Books Published: An American Naturalist's Haiku (Wonderland Press, 1964); Parnassus Flowers (Wonderland Press, 1965) [featured as Book of the Week in January 2015 and available in The Haiku Foundation's archive]; Where Waves Were (Wonderland Press, 1966);This Boundless Mist (Wonderland Press, 1968); Shadows (Wonderland Press, 1971); Young Leaves (Wonderland Press, 1974); High on the Wind (Wonderland Press, 1976) [Honorable Mention, Haiku Society of America Book Award]; Moonlight (Wonderland Press, 1979); The Journey North (Wonderland Press, 1984); The Spring Within (Wonderland Press, 1989); Seven Acres of Sky (Wonderland Press, 1997). These books are available from the author (for more information, contact him using the e-mail address above). In addition,Mainone's haiku, articles, and other work have been published in Arts and Artists (Detroit Institute of the Arts, 1965); Art Around Town (International Suiboku Society, Tokyo, 1968); Poet (India, 1972); Peninsula Poets (1974); Science and Children (1975); Haiku TranspIanted (Japan); The Communicator (1976); Subsistence Living (1978); The Jackpine Warbler (Michigan Audubon Society, 1978); Journal of Interpretation (Assoc. Interpretive Naturalists, 1979); Practices of the Wind (1979); Visions of the Wild (1980); Convergence (1980); Michigan Natural Resources (1982 and 1988); The Rise and Fall of Sparrows (1990); Michigan Natural Resources (1990 and 1992); A Haiku Path (Haiku Society of America, 1994); and Reeds: Contemporary Haiga (2004 and 2005). Biographical sketches appear (or have appeared) in Marquis Who's Who in the Midwest; International Who's Who in Poetry; National Register of Prominent Americans; The Writer's Directory; Dictionary of International Biography; Leaders in Outdoor Education; Contemporary Authors; Michigan Poets; International Academy of Poets; and Michigan Authors; and Haiku in English: The First Hundred Years (W.W. Norton & Company, Inc., (2013).

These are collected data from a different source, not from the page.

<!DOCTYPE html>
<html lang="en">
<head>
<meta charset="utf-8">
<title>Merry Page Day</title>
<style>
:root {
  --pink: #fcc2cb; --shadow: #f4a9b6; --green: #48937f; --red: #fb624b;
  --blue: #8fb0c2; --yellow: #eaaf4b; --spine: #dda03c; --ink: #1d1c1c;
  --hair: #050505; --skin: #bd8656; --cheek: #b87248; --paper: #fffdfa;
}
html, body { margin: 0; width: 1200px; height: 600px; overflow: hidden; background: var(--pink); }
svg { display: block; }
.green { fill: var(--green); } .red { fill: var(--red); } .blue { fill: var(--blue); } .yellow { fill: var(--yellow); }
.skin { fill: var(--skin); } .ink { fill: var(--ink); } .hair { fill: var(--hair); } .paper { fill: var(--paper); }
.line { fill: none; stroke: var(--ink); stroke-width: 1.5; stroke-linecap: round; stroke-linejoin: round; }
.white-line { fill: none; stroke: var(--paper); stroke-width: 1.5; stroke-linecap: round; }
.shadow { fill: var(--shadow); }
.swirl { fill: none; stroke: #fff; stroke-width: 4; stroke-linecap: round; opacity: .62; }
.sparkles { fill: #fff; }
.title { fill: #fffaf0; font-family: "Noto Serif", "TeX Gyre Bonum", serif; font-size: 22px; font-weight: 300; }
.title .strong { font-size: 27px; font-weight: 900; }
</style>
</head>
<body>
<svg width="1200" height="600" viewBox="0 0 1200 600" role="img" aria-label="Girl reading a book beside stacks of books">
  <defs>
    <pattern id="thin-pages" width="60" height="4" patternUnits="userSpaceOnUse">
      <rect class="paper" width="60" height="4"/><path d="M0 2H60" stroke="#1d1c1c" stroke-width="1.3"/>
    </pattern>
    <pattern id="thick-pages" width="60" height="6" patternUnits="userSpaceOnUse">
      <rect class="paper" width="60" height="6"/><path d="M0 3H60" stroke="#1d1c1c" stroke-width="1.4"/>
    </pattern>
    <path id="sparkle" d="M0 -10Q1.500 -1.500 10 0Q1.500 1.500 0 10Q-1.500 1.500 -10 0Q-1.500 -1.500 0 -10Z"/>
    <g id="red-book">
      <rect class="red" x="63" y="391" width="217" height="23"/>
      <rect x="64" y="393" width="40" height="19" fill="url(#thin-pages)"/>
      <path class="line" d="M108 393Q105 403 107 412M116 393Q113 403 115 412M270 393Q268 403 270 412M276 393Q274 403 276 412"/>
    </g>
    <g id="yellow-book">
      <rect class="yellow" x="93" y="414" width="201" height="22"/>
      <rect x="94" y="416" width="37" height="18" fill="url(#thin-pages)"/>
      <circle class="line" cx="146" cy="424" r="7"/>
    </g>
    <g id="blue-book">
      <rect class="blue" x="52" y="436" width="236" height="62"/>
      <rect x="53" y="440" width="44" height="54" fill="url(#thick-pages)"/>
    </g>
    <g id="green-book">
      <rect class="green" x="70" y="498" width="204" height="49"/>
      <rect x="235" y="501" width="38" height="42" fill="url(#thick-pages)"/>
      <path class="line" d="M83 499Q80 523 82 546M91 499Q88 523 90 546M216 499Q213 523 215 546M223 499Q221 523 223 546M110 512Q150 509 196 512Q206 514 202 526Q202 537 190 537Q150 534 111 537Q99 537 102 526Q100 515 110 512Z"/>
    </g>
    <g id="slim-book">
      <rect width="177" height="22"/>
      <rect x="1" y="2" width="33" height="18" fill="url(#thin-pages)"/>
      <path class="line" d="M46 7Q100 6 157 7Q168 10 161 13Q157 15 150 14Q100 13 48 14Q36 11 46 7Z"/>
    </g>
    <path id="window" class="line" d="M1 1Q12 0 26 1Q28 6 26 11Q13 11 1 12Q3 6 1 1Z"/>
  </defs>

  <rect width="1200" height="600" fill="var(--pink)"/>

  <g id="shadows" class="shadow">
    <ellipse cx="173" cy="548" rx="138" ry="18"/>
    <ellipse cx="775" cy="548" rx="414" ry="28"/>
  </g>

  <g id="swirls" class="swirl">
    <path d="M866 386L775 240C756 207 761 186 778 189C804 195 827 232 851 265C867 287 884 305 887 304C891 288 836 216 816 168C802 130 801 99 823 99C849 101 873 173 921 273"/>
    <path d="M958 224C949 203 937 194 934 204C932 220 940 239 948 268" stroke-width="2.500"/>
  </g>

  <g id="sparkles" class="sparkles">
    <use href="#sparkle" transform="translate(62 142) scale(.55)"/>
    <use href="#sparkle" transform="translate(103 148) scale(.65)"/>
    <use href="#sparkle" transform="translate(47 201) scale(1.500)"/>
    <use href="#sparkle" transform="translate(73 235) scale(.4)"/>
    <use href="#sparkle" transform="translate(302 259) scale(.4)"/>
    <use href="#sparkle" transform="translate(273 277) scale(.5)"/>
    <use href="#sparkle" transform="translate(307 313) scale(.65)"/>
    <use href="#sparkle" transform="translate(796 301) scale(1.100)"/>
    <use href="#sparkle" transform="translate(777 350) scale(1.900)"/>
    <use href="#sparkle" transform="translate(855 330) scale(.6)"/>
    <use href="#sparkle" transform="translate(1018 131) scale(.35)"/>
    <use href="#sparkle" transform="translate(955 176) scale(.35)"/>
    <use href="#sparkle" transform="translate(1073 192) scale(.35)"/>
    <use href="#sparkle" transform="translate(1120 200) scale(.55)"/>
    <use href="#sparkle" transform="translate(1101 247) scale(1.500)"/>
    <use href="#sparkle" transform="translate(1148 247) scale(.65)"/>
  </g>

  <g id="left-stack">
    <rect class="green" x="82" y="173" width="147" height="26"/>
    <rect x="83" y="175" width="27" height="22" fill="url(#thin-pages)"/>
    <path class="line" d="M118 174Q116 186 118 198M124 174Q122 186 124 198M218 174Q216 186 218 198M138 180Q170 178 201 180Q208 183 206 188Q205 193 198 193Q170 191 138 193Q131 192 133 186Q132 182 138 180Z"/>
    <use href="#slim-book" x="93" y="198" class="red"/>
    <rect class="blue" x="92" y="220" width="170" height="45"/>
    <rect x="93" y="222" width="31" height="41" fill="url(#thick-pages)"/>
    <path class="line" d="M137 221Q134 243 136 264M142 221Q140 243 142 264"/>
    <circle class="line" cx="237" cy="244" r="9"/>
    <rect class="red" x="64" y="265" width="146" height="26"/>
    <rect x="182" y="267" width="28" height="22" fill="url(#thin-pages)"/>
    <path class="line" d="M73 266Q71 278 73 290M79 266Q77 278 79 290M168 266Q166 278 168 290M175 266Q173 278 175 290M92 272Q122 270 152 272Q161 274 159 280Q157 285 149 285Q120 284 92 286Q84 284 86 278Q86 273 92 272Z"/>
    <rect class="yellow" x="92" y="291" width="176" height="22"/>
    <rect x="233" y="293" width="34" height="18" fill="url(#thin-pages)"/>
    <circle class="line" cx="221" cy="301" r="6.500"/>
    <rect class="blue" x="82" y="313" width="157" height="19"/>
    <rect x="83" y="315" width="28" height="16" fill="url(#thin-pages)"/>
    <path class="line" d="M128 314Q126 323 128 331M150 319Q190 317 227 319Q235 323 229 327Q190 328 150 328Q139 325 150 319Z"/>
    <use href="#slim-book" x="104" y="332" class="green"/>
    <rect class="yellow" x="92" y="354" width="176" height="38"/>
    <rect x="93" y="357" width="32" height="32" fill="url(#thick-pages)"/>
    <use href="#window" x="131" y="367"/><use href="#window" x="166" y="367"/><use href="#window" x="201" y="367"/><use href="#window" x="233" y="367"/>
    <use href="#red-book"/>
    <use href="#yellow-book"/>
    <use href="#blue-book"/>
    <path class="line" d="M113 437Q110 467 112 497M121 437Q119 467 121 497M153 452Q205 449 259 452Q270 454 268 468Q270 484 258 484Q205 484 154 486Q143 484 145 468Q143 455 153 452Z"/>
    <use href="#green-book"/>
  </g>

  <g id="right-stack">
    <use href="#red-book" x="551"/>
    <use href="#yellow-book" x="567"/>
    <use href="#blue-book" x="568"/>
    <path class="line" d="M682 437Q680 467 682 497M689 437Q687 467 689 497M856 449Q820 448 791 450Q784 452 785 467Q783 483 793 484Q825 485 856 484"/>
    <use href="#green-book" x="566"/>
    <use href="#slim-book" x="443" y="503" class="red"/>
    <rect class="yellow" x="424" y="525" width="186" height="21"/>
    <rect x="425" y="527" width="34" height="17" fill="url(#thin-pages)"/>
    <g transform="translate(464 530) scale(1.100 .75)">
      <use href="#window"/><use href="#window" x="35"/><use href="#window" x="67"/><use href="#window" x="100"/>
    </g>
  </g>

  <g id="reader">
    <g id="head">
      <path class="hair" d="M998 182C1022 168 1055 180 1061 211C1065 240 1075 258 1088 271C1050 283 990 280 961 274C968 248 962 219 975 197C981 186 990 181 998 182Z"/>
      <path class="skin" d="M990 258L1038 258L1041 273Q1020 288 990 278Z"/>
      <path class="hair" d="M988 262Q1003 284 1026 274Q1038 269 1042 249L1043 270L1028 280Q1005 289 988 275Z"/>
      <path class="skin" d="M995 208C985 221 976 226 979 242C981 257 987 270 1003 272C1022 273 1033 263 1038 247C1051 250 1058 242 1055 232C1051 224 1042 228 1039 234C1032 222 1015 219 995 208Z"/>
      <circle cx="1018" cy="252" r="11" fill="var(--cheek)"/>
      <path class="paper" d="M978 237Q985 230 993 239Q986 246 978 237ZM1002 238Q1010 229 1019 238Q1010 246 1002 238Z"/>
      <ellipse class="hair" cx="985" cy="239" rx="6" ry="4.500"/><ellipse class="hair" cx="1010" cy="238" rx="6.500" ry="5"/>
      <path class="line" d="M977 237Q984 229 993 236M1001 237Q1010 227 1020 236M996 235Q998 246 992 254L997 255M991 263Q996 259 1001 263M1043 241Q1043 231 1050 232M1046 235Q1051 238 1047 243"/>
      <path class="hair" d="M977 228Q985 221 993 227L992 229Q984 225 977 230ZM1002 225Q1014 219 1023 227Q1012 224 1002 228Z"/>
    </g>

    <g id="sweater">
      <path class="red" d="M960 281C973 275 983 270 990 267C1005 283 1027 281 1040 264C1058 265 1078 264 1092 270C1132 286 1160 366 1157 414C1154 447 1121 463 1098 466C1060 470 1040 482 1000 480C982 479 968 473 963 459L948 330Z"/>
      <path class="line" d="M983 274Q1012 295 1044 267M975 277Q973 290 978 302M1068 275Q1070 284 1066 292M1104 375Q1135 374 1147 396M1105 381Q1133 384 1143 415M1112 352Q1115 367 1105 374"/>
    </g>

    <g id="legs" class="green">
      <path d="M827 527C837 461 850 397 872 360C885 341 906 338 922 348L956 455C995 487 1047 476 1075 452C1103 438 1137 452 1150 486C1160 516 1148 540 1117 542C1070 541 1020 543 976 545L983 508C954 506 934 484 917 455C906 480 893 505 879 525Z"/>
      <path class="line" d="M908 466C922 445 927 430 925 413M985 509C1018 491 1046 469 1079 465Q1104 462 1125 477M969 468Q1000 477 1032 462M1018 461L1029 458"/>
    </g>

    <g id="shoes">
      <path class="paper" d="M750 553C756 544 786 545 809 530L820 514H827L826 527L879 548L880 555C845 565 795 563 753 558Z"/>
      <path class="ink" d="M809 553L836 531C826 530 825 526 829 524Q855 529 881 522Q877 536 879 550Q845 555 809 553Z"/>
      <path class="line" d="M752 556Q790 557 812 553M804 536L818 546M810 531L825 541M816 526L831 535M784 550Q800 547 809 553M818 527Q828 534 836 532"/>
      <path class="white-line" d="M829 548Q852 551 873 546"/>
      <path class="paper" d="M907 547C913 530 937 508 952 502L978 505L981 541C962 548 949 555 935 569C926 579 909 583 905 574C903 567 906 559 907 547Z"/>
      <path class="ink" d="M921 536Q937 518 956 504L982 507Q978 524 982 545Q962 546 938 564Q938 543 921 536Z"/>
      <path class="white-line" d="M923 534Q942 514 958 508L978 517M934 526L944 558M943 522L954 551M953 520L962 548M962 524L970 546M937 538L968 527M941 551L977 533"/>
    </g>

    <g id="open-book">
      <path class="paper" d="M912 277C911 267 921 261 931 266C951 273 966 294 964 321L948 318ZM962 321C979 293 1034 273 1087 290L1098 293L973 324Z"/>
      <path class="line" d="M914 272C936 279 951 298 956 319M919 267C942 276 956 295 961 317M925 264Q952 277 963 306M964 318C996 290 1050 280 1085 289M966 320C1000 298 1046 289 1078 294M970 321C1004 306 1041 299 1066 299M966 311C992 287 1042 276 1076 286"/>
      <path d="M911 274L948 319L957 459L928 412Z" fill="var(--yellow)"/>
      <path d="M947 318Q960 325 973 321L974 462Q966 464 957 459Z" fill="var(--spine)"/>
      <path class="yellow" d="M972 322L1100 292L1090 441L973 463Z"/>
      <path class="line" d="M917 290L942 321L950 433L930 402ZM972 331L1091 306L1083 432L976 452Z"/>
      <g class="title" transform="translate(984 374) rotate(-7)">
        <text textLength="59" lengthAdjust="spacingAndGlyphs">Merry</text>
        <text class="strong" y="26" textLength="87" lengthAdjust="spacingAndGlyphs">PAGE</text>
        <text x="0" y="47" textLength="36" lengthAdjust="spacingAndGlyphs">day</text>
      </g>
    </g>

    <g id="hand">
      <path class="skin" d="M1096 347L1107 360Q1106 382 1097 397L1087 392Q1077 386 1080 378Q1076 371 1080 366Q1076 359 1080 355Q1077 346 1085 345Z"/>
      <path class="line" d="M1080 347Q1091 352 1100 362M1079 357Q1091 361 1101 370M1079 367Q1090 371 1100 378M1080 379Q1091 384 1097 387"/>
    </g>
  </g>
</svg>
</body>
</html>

Credits: "old frog" - Harold G. Henderson Award (Haiku Society of America, 1977); "all around" - Museum of Haiku Literature Award, Frogpond XXIV:2 (2001); "fields of snow" - First Place, Harold G. Henderson Award (Haiku Society of America, 1980); "Tell me magic moth" - Parnassus Flowers (Wonderland Press, 1965); "my haplogroup" – Modern Haiku 40:3 (2009); "a sky full of stars" - Frogpond XXX:3 (2007); dust of summers: The Red Moon Anthology of English-language Haiku 2007 (Red Moon Press, 2008); "find me in the sounds" - Modern Haiku 41:2 (2010); "two crows" - Frogpond 33:2 (2010)' "of starlight, Ardi" - Modern Haiku 41:2 (2010); "Firefly garden" – Frogpond 20:2 (1997).